Ah, the golden years. But for many, the "ah" is an "ouch," with aches, pains, stiffness—and work. Today, retirement is increasingly not an option. The U.S. Census Bureau reports that over 20 percent of American’s over the age of 65 are still working, and that percentage is likely to grow.
And when these seniors get hurt on the job, they face issues that their younger colleagues do not.
Older people often have pre-existing conditions that may affect their recovery from new injuries. They also may be more prone to back problems, joint issues, and repetitive strain injuries.
The North Carolina law firm of Riddle & Brantley offers insight into the injured older worker situation in a new blog.
The battle to award PTSD workers’ compensation benefits to first responders continues its slow state-by-state slog across the nation.

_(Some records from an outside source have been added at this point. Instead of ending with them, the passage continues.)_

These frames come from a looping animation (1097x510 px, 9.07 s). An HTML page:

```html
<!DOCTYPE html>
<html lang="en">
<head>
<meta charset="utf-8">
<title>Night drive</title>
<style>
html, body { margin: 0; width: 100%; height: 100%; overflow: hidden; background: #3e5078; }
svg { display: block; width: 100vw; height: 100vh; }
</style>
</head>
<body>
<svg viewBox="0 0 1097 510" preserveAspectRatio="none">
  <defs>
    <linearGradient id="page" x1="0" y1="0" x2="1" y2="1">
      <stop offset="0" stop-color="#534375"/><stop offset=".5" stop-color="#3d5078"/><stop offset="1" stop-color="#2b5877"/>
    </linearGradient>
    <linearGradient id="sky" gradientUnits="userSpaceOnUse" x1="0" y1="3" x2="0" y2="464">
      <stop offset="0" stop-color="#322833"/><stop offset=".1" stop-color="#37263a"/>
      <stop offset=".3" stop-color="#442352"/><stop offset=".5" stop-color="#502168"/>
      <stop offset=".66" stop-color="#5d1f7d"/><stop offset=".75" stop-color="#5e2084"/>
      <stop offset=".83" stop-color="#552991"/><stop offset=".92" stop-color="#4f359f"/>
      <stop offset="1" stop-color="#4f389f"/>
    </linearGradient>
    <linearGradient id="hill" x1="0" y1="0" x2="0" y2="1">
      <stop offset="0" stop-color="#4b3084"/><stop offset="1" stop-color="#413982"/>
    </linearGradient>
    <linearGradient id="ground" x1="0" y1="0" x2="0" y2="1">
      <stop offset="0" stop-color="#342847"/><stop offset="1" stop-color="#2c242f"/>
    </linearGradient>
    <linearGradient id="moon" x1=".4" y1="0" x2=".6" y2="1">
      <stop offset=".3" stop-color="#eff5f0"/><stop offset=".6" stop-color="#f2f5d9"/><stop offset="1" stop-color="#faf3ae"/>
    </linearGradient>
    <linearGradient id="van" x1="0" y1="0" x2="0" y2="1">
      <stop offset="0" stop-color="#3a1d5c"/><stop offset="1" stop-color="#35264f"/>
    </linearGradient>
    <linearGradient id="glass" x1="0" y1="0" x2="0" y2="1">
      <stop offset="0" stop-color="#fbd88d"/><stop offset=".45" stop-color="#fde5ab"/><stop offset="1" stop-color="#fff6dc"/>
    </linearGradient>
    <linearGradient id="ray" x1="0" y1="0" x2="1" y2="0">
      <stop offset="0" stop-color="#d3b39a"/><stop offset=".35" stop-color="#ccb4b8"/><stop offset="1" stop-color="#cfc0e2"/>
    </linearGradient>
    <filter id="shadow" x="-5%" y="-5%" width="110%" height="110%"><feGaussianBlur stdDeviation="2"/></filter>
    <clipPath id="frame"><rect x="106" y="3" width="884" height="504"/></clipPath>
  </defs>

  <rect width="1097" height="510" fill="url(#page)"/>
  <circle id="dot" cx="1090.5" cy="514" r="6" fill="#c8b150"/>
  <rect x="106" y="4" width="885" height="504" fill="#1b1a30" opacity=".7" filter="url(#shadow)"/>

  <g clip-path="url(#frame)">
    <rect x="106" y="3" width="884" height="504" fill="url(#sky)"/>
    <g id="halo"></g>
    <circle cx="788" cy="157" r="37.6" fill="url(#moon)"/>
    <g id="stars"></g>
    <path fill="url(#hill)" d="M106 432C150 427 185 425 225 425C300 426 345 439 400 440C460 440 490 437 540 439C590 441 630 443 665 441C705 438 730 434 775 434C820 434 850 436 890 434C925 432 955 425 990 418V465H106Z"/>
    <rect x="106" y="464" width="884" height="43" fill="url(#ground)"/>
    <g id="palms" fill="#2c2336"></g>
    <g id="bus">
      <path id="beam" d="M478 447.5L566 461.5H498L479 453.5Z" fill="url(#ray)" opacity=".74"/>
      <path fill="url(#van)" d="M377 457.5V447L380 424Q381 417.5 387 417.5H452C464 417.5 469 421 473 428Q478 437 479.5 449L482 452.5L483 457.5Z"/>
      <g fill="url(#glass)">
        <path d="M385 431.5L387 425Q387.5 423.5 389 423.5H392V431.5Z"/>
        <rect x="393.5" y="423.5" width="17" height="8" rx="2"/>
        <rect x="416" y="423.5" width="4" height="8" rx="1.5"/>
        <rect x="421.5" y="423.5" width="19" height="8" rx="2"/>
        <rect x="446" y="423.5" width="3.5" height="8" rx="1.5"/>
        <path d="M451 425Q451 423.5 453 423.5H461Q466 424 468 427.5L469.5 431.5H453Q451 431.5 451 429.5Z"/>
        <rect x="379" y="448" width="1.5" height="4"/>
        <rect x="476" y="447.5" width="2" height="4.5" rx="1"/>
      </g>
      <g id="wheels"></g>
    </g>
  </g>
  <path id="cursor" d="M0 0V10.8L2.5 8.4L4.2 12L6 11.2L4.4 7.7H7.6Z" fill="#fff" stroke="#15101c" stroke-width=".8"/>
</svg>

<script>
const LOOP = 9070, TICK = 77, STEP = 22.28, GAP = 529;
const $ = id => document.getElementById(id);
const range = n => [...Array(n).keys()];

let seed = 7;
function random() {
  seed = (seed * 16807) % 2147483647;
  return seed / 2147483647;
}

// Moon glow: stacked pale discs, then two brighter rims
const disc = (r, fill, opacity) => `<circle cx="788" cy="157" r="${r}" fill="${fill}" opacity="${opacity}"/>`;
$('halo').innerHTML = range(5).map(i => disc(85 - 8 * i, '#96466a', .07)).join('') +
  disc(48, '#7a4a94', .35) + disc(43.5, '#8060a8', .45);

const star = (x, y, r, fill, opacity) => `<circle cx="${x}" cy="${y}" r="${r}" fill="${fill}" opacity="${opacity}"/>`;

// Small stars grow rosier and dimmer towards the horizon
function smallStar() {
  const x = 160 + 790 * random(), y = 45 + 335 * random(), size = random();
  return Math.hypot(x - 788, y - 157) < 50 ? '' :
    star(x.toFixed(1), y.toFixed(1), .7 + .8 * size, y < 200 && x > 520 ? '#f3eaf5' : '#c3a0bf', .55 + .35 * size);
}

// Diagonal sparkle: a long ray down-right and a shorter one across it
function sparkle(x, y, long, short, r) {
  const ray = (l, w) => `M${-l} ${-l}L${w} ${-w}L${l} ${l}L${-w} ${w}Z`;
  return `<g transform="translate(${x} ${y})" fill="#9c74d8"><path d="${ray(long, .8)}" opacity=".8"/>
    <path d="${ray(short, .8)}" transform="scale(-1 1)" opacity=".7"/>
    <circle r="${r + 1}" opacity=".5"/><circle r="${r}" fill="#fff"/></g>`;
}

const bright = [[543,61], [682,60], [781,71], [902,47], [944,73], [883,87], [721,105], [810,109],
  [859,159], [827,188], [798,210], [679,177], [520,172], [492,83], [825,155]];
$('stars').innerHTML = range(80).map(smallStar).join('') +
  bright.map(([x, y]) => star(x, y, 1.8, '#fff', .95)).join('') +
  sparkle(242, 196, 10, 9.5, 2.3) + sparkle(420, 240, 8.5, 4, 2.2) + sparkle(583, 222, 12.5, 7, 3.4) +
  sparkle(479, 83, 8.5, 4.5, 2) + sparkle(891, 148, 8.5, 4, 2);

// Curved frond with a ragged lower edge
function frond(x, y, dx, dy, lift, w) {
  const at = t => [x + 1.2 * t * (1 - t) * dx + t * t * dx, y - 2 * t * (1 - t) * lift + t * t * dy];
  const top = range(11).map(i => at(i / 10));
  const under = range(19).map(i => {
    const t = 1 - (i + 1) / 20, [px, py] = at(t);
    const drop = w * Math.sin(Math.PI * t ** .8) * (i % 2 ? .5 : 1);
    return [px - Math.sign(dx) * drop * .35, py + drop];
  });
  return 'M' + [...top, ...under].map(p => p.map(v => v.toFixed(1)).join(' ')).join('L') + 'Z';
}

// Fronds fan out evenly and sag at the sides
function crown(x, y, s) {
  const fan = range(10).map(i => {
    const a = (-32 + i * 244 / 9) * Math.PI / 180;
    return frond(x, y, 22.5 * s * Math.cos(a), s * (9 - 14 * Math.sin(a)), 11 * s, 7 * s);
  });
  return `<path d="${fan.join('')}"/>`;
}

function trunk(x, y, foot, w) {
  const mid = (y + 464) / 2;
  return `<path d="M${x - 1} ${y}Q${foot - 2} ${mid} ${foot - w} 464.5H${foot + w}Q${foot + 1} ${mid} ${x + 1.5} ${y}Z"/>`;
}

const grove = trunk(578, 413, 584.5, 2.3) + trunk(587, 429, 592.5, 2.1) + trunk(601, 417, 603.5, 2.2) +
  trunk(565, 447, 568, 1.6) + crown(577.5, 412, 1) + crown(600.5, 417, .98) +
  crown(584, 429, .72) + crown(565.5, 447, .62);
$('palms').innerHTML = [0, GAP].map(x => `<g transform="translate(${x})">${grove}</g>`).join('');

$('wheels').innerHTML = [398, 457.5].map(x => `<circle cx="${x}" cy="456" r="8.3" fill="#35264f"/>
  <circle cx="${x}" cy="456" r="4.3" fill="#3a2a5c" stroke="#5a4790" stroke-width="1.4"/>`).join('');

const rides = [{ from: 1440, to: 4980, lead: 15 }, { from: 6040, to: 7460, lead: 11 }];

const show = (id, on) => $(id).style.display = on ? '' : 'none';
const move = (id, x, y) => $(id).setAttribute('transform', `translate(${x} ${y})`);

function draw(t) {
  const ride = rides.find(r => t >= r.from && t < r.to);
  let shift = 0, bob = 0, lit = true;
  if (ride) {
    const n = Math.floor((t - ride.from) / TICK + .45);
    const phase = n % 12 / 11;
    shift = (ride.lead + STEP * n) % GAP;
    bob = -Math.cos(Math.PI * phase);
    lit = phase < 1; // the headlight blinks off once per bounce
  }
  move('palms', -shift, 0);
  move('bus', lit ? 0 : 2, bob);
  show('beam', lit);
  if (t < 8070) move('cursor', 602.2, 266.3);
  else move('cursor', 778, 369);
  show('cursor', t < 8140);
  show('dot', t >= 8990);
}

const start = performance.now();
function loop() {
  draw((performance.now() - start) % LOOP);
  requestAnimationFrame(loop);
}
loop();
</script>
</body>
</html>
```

In South Carolina, State Sen. Paul Thurmond, R-Charleston, has been a stalwart advocate for such legislation, having introduced bills in 2015 and 2016.
In 2017, it will be different—but not in a good way for those who support his efforts. Sen. Thurmond is not running for re-election.
Thurmond hopes others will take up the cause, especially in light of the current spate in killings of law enforcement officers across the nation. “PTSD is real and people have to understand that,” said Richland County Sheriff Leon Lott. “We’re exposed to death. We’re exposed to people shooting at us. We see all the same things that people see in war.”
The State has the story.
08.26.2016By REINALDO (REY) ALVAREZ
Firefighters put their lives on the line every single day. Their status as heroes was solidified during the 9/11 terror attacks, but we have always known that firefighters are heroes. After all, a hero is a person who risks his life to save the lives of others. Firefighters and police officers deserve our respect and support, especially when they are injured while protecting the lives of others. If a firefighter gets cancer from battling blazes and...
The California Workers’ Compensation Institute (CWCI) has debuted a new series of research publications, “California Workers’ Compensation Regional Score Cards,” which use subsets of data from CWCI’s Industry Research Information System (IRIS) database to measure and analyze various aspects of claims experience within eight regions of the state.
Score Cards for each region will profile claimant characteristics and highlight data compiled from claims filed by residents of the region. Exhibits include...
On June 12, 2016, the Pulse nightclub in Orlando gained international attention as the scene of the deadliest mass shooting by a single gunman in U.S. history, and the deadliest terrorist attack on U.S. soil since Sept. 11, 2001. Forty-nine people were killed and 53 were injured.
First responders swarmed to the scene.
One, 12-year veteran Orlando police officer Gerry Realin, told the Orlando Sentinel that his small hazmat team normally handled operations such as drug bust clean ups rather than moving bodies, but that he and six other officers worked for hours after the massacre handling victims “with dignity.”
His work in those hours led to a diagnosis of PTSD. However, he cannot receive workers’ compensation benefits. Florida’s law on injuries to first responders does not cover wounds that are only psychological.
The New York Daily News has the story.